Stored data

=== Section Start ===

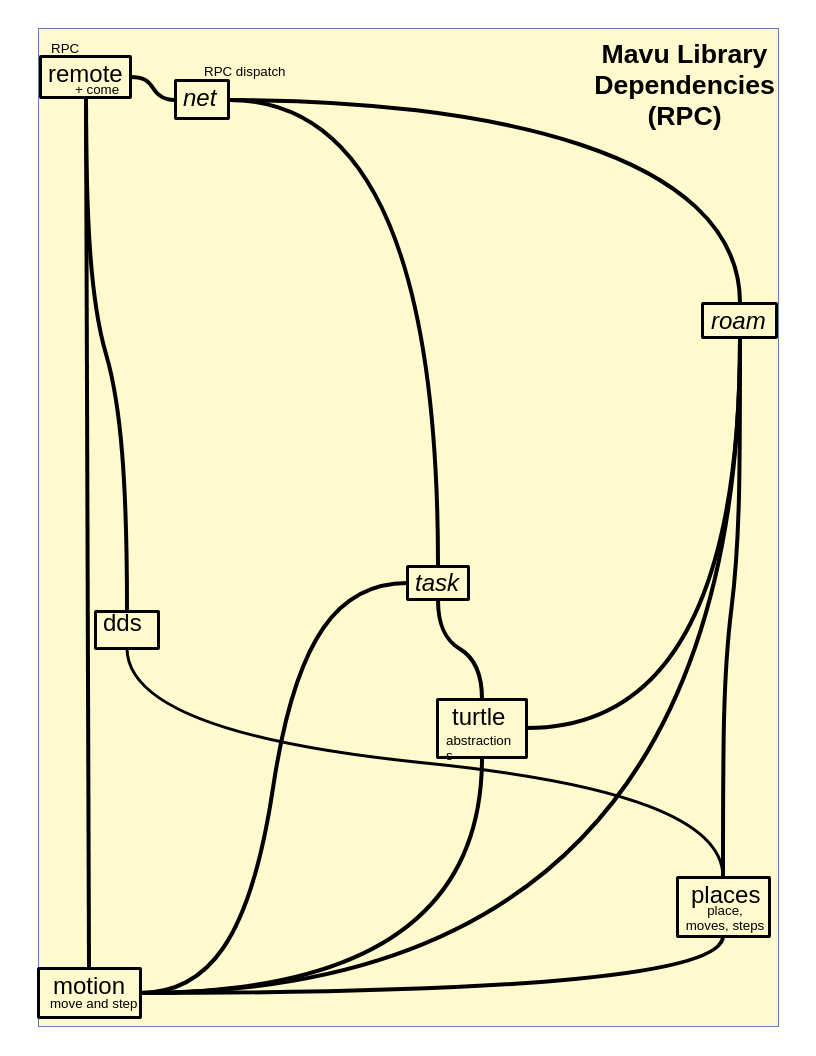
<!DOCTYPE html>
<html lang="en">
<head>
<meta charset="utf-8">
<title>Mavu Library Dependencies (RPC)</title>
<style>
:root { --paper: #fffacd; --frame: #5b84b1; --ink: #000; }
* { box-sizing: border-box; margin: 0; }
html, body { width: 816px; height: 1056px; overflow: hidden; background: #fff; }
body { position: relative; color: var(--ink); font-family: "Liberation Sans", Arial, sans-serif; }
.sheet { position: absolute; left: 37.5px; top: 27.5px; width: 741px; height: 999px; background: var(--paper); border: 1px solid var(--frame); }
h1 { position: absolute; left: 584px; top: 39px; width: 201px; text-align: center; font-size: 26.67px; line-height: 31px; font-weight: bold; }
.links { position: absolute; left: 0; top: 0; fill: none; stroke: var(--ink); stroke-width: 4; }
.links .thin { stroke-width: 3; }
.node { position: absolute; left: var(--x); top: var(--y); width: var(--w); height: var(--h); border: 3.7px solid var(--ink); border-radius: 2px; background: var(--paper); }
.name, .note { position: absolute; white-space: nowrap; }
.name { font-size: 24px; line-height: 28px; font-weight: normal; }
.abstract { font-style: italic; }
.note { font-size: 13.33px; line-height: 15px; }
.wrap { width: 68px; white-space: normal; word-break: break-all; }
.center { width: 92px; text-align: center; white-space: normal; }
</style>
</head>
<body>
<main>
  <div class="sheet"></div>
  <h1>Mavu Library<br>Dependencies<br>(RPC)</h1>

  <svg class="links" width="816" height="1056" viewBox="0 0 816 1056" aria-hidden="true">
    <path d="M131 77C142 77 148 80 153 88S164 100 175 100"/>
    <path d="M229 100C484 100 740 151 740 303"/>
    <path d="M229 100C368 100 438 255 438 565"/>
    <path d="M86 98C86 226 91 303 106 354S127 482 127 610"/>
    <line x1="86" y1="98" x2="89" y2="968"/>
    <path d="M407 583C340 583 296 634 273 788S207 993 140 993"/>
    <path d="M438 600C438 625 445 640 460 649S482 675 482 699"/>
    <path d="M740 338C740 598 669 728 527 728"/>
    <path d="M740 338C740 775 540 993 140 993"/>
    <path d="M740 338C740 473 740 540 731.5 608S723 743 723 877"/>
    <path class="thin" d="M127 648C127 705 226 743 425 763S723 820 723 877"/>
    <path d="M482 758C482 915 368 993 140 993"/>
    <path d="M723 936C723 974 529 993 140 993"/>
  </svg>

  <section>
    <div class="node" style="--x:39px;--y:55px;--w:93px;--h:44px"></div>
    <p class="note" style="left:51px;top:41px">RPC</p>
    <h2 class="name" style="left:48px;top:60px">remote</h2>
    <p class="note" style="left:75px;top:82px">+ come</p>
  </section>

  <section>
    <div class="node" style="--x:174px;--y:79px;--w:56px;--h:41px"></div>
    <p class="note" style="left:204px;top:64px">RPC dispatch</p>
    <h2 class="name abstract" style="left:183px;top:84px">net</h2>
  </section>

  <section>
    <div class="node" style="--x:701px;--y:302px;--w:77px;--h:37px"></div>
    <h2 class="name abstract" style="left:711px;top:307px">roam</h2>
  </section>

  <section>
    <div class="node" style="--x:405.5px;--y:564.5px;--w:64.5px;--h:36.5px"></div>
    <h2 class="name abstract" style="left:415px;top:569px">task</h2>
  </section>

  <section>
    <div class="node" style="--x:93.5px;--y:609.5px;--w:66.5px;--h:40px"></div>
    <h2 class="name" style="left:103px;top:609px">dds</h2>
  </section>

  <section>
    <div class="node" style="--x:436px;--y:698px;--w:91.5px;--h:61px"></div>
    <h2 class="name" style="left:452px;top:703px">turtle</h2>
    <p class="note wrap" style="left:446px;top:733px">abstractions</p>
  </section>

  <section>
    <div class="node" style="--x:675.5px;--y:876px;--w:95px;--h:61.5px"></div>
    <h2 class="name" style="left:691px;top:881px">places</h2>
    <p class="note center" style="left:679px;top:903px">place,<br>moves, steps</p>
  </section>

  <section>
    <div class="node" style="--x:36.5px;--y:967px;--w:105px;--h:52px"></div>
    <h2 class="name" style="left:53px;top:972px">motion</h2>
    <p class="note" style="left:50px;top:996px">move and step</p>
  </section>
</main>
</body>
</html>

=== Section End ===

* Your goal:
Show every line of the records above that contains the word "node".

* Output below:
.node { position: absolute; left: var(--x); top: var(--y); width: var(--w); height: var(--h); border: 3.7px solid var(--ink); border-radius: 2px; background: var(--paper); }
    <div class="node" style="--x:39px;--y:55px;--w:93px;--h:44px"></div>
    <div class="node" style="--x:174px;--y:79px;--w:56px;--h:41px"></div>
    <div class="node" style="--x:701px;--y:302px;--w:77px;--h:37px"></div>
    <div class="node" style="--x:405.5px;--y:564.5px;--w:64.5px;--h:36.5px"></div>
    <div class="node" style="--x:93.5px;--y:609.5px;--w:66.5px;--h:40px"></div>
    <div class="node" style="--x:436px;--y:698px;--w:91.5px;--h:61px"></div>
    <div class="node" style="--x:675.5px;--y:876px;--w:95px;--h:61.5px"></div>
    <div class="node" style="--x:36.5px;--y:967px;--w:105px;--h:52px"></div>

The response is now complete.